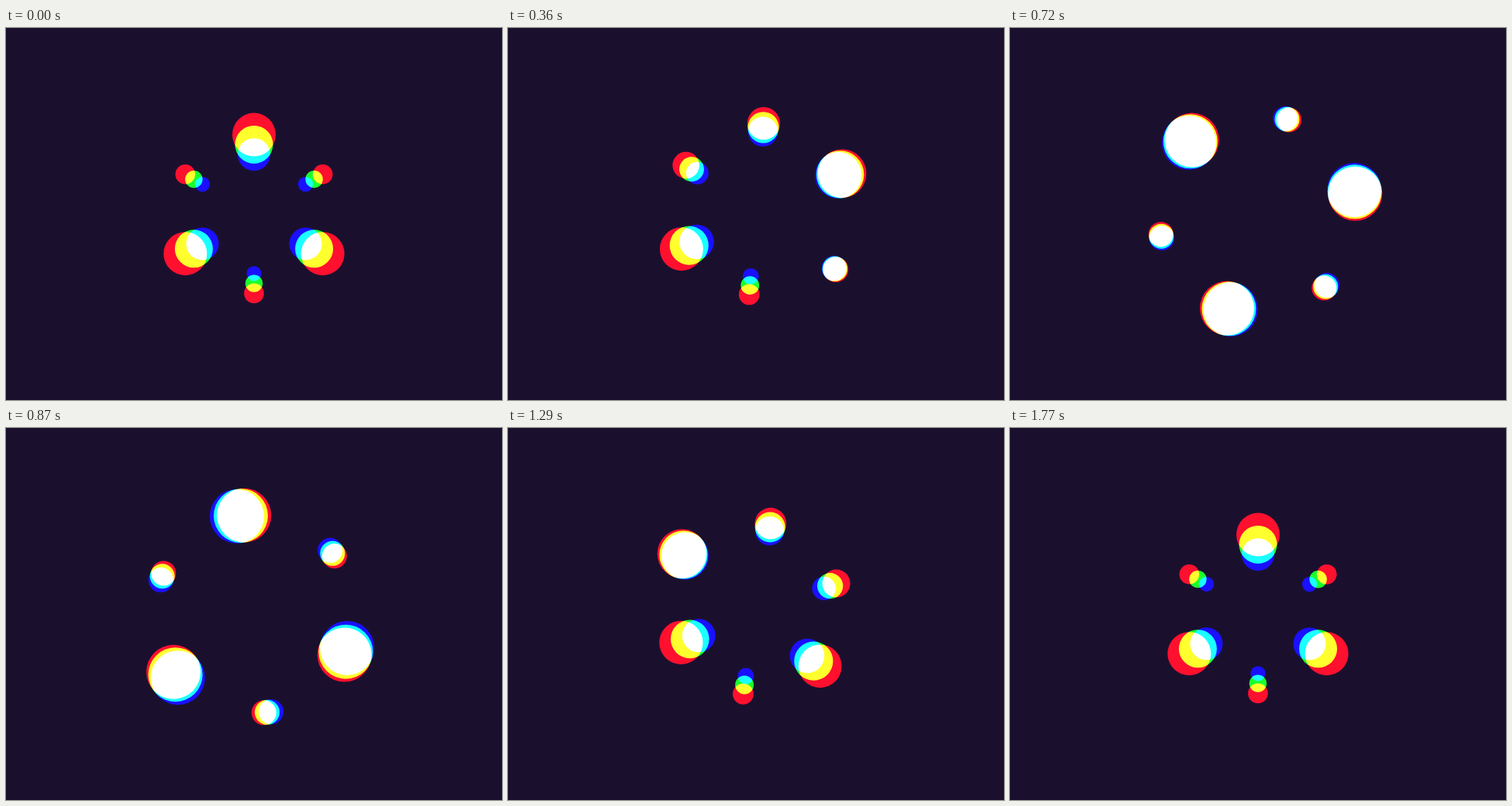
Write an HTML page with a canvas that moves like this. It is 640 px wide and 480 px high and loops after 1800 ms.

```html
<!DOCTYPE html>
<html lang="en">
<head>
<meta charset="utf-8">
<title>Orbiting dots</title>
<style>
html, body { margin: 0; width: 100%; height: 100%; overflow: hidden; background: #1a102e; }
canvas { display: block; }
</style>
</head>
<body>
<canvas id="stage" width="640" height="480"></canvas>
<script>
const ctx = document.getElementById('stage').getContext('2d');
const LOOP = 1800, HALF = LOOP / 2;
const ORBIT = 128, BIG = 35, SMALL = 16;
const RAD = Math.PI / 180;

// Each light has its own resting scale and spin duration
const lights = [
  { color: '#f00', rest: 0.8, spin: 950 },
  { color: '#0f0', rest: 0.7, spin: 850 },
  { color: '#00f', rest: 0.6, spin: 750 }
];

const mix = (a, b, p) => a + (b - a) * p;
const quad = u => u < 0.5 ? 2 * u * u : 1 - 2 * (1 - u) ** 2;

// Exponential ease in and out around a midpoint in time
function expo(t, mid, duration) {
  const u = (t - mid) / duration;
  if (u <= -0.5) return 0;
  if (u >= 0.5) return 1;
  return u < 0 ? 0.5 * 2 ** (20 * u) : 1 - 0.5 * 2 ** (-20 * u);
}

// Rises in the first half of the loop, falls the same way in the second
const pulse = (t, mid, duration) =>
  expo(t, mid, duration) - expo(t, mid + HALF, duration);

function draw(t) {
  ctx.setTransform(1, 0, 0, 1, 0, 0);
  ctx.globalCompositeOperation = 'source-over';
  ctx.fillStyle = '#1a102e';
  ctx.fillRect(0, 0, 640, 480);
  ctx.translate(320, 240);
  ctx.globalCompositeOperation = 'screen';

  const sway = 15 * quad(1 - Math.abs(t - HALF) / HALF);
  for (const { color, rest, spin } of lights) {
    const turn = sway + 120 * expo(t, HALF, spin);
    ctx.fillStyle = color;
    for (let k = 0; k < 6; k++) {
      const mid = 310 + 22.5 * ((8 - k) % 6);
      const scale = mix(rest, 1, pulse(t, mid, 450));
      const swap = pulse(t, mid, 275);
      const size = k % 2 ? mix(SMALL, BIG, swap) : mix(BIG, SMALL, swap);
      const angle = (60 * k + turn) * RAD;
      ctx.beginPath();
      ctx.arc(ORBIT * scale * Math.sin(angle), -ORBIT * scale * Math.cos(angle),
        size * scale, 0, 2 * Math.PI);
      ctx.fill();
    }
  }
}

const start = performance.now();
function tick() {
  draw((performance.now() - start) % LOOP);
  requestAnimationFrame(tick);
}
tick();
</script>
</body>
</html>
```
================
# Requirement
Show all lines from the data that contain "return".

# Your response
  if (u <= -0.5) return 0;
  if (u >= 0.5) return 1;
  return u < 0 ? 0.5 * 2 ** (20 * u) : 1 - 0.5 * 2 ** (-20 * u);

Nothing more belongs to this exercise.